The Quakers did improve significantly on an absolute basis. They finished 2022-23 126th in KenPom, 85 slots higher than last year. Penn also picked up three home wins against teams which entered their matchups against the Quakers ranked inside the KenPom top 100 (Colgate, Temple and Yale).
With virtually all of its scoring returning, Penn should start next season ranked either inside or just outside of the KenPom top 100 next season.
Florida Atlantic, which is now two wins away from a national championship, started 2022-23 ranked 89th in KenPom. It would not be a great shock if Penn started next season in that range once transfer portal machinations shake themselves out.
However, the Quakers likely won’t be Ivy League preseason favorites next year, even if they start next season in the top 100. That honor should belong to Yale, which finished this season ranked 65th in KenPom and stands to return its whole rotation save for forwards EJ Jarvis, Isaiah Kelly and Michael Feinberg.
Princeton will likely start next season ranked around the top 100 as well despite the departures of Tosan Evbuomwan and Ryan Langborg. Cornell, which finished 139th in KenPom, returns everyone save for Greg Dolan and Marcus Filien. It’s conceivable that the Ivy League will have five or six teams inside the KenPom top 150 next season.

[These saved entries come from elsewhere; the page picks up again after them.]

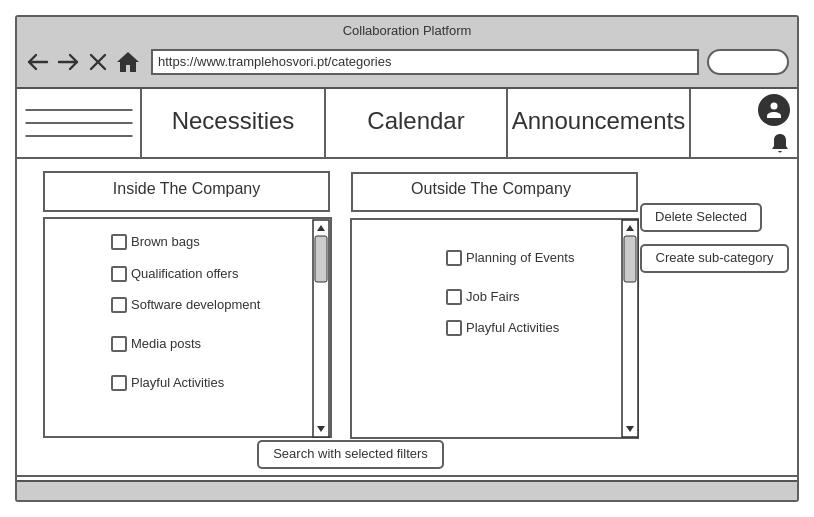
<!DOCTYPE html>
<html lang="en">
<head>
<meta charset="utf-8">
<title>Collaboration Platform</title>
<style>
:root { --ink: #333; --line: rgba(51, 51, 51, .78); --chrome: #ccc; --paper: #fff; }
* { box-sizing: border-box; margin: 0; padding: 0; }
html, body { width: 814px; height: 517px; overflow: hidden; background: var(--paper); }
body { padding: 15px; color: var(--ink); font: 13px/16px "Liberation Sans", Arial, sans-serif; }
svg { display: block; flex: none; }
a { color: inherit; text-decoration: none; }
ul { list-style: none; }

.window { width: 784px; height: 487px; border: 2px solid var(--line); border-radius: 3px; display: flex; flex-direction: column; }

.chrome { height: 72px; flex: none; background: var(--chrome); border-bottom: 2px solid var(--line); }
.window-title { height: 32px; font-size: 13px; font-weight: 400; line-height: 28px; text-align: center; }
.toolbar { height: 26px; padding-left: 10px; display: flex; align-items: center; gap: 8px; }
.toolbar svg { fill: none; stroke: var(--ink); stroke-width: 2.4; stroke-linecap: round; stroke-linejoin: round; }
.toolbar .home { fill: var(--ink); stroke: none; }
.address { width: 548px; height: 26px; margin-left: 4px; padding-left: 5px; line-height: 21px; background: var(--paper); border: 2px solid var(--line); }
.search-pill { width: 82px; height: 26px; background: var(--paper); border: 2px solid var(--line); border-radius: 13px; }

.site-nav { height: 70px; flex: none; display: grid; grid-template-columns: 125px 184px 182px 183px 1fr; border-bottom: 2px solid var(--line); }
.menu, .tab { border-right: 2px solid var(--line); }
.menu { padding: 20px 0 0 8px; }
.menu svg { stroke: var(--ink); stroke-width: 1.5; }
.tab { display: flex; align-items: center; justify-content: center; padding-bottom: 4px; font-size: 24px; line-height: 28px; white-space: nowrap; }
.account { padding: 5px 7px 0 0; display: flex; flex-direction: column; align-items: flex-end; gap: 8px; }
.bell { margin-right: 2px; }

.categories { position: relative; height: 318px; flex: none; padding: 12px 0 0 26px; display: flex; align-items: flex-start; border-bottom: 2px solid var(--line); }
.category { width: 289px; flex: none; }
.category-title { width: 287px; height: 41px; margin-bottom: 5px; padding: 6px 0 0; border: 2px solid var(--line); font-size: 16px; font-weight: 400; line-height: 20px; text-align: center; white-space: nowrap; }
.category-list { height: 221px; display: flex; align-items: flex-start; border: 2px solid var(--line); }
.category-list ul { flex: 1; }
.scrollbar { stroke: var(--ink); stroke-width: 1.5; fill: var(--paper); }
.option { height: 16px; margin-top: var(--gap, 15px); display: flex; align-items: center; gap: 4px; white-space: nowrap; }
.option.spaced { --gap: 23px; }
.checkbox { width: 16px; height: 16px; border: 2px solid var(--line); border-radius: 2px; }

.inside ul { padding-left: 66px; }
.outside { margin: 1px 0 0 18px; }
.outside .category-title { height: 40px; margin: 0 0 6px 1px; padding: 5px 7px 0 0; }
.outside ul { padding: 15px 0 0 94px; }
.outside .scrollbar { margin: -1px -2px 0 0; }

.actions { margin: 32px 0 0 1px; display: flex; flex-direction: column; align-items: flex-start; gap: 12px; }
.button { height: 29px; display: flex; align-items: center; justify-content: center; padding-bottom: 2px; background: var(--paper); border: 2px solid var(--line); border-radius: 5px; white-space: nowrap; }
.delete { width: 122px; }
.create { width: 149px; }
.apply { position: absolute; left: 240px; top: 281px; width: 187px; }

.status-bar { margin-top: 3px; flex: 1; background: var(--chrome); border-top: 2px solid var(--line); }
</style>
</head>
<body>
<svg width="0" height="0" style="position:absolute" aria-hidden="true">
  <defs>
    <g id="scroll-track">
      <rect x="1" y="1" width="16" height="217"/>
      <rect x="3" y="17" width="12" height="46" rx="2" fill="#ccc" stroke-width="1"/>
      <path d="M5 12 9 6 13 12ZM5 207 9 213 13 207Z" fill="#333" stroke="none"/>
    </g>
  </defs>
</svg>
<div class="window">
  <header class="chrome">
    <h1 class="window-title">Collaboration Platform</h1>
    <div class="toolbar">
      <svg width="22" height="22" role="img" aria-label="Back"><path d="M20 11H2M9 4 2 11 9 18"/></svg>
      <svg width="22" height="22" role="img" aria-label="Forward"><path d="M2 11H20M13 4 20 11 13 18"/></svg>
      <svg width="22" height="22" role="img" aria-label="Stop"><path d="M4 4 18 18M18 4 4 18"/></svg>
      <svg class="home" width="22" height="22" role="img" aria-label="Home"><path d="M11 1 22 11H19V21H13V14H9V21H3V11H0Z"/></svg>
      <div class="address">https://www.tramplehosvori.pt/categories</div>
      <div class="search-pill"></div>
    </div>
  </header>

  <nav class="site-nav">
    <a class="menu" href="#" aria-label="Menu"><svg width="108" height="30"><path d="M.5 1H107.5M.5 14H107.5M.5 27H107.5"/></svg></a>
    <a class="tab" href="#">Necessities</a>
    <a class="tab" href="#">Calendar</a>
    <a class="tab" href="#">Announcements</a>
    <div class="account">
      <svg width="32" height="32" role="img" aria-label="Account">
        <circle cx="16" cy="16" r="16" fill="#333"/>
        <g fill="#fff"><circle cx="16" cy="12" r="3.5"/><path d="M9 24V22C9 19 13 18 16 18S23 19 23 22V24Z"/></g>
      </svg>
      <svg class="bell" width="16" height="20" fill="#333" role="img" aria-label="Notifications">
        <path d="M0 15 2 12V6C2 2 5 0 8 0S14 2 14 6V12L16 15ZM6 17H10Q8 20 6 17Z"/>
      </svg>
    </div>
  </nav>

  <main class="categories">
    <section class="category inside">
      <h2 class="category-title">Inside The Company</h2>
      <div class="category-list">
        <ul>
          <li class="option"><i class="checkbox"></i><span>Brown bags</span></li>
          <li class="option" style="--gap:16px"><i class="checkbox"></i><span>Qualification offers</span></li>
          <li class="option"><i class="checkbox"></i><span>Software development</span></li>
          <li class="option spaced"><i class="checkbox"></i><span>Media posts</span></li>
          <li class="option spaced"><i class="checkbox"></i><span>Playful Activities</span></li>
        </ul>
        <svg class="scrollbar" width="18" height="219" aria-hidden="true"><use href="#scroll-track"/></svg>
      </div>
    </section>

    <section class="category outside">
      <h2 class="category-title">Outside The Company</h2>
      <div class="category-list">
        <ul>
          <li class="option"><i class="checkbox"></i><span>Planning of Events</span></li>
          <li class="option spaced"><i class="checkbox"></i><span>Job Fairs</span></li>
          <li class="option"><i class="checkbox"></i><span>Playful Activities</span></li>
        </ul>
        <svg class="scrollbar" width="18" height="219" aria-hidden="true"><use href="#scroll-track"/></svg>
      </div>
    </section>

    <div class="actions">
      <a class="button delete" href="#">Delete Selected</a>
      <a class="button create" href="#">Create sub-category</a>
    </div>
    <a class="button apply" href="#">Search with selected filters</a>
  </main>

  <footer class="status-bar"></footer>
</div>
</body>
</html>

For Penn, it’s NCAA Tournament or bust next season. But the competition has never been tougher.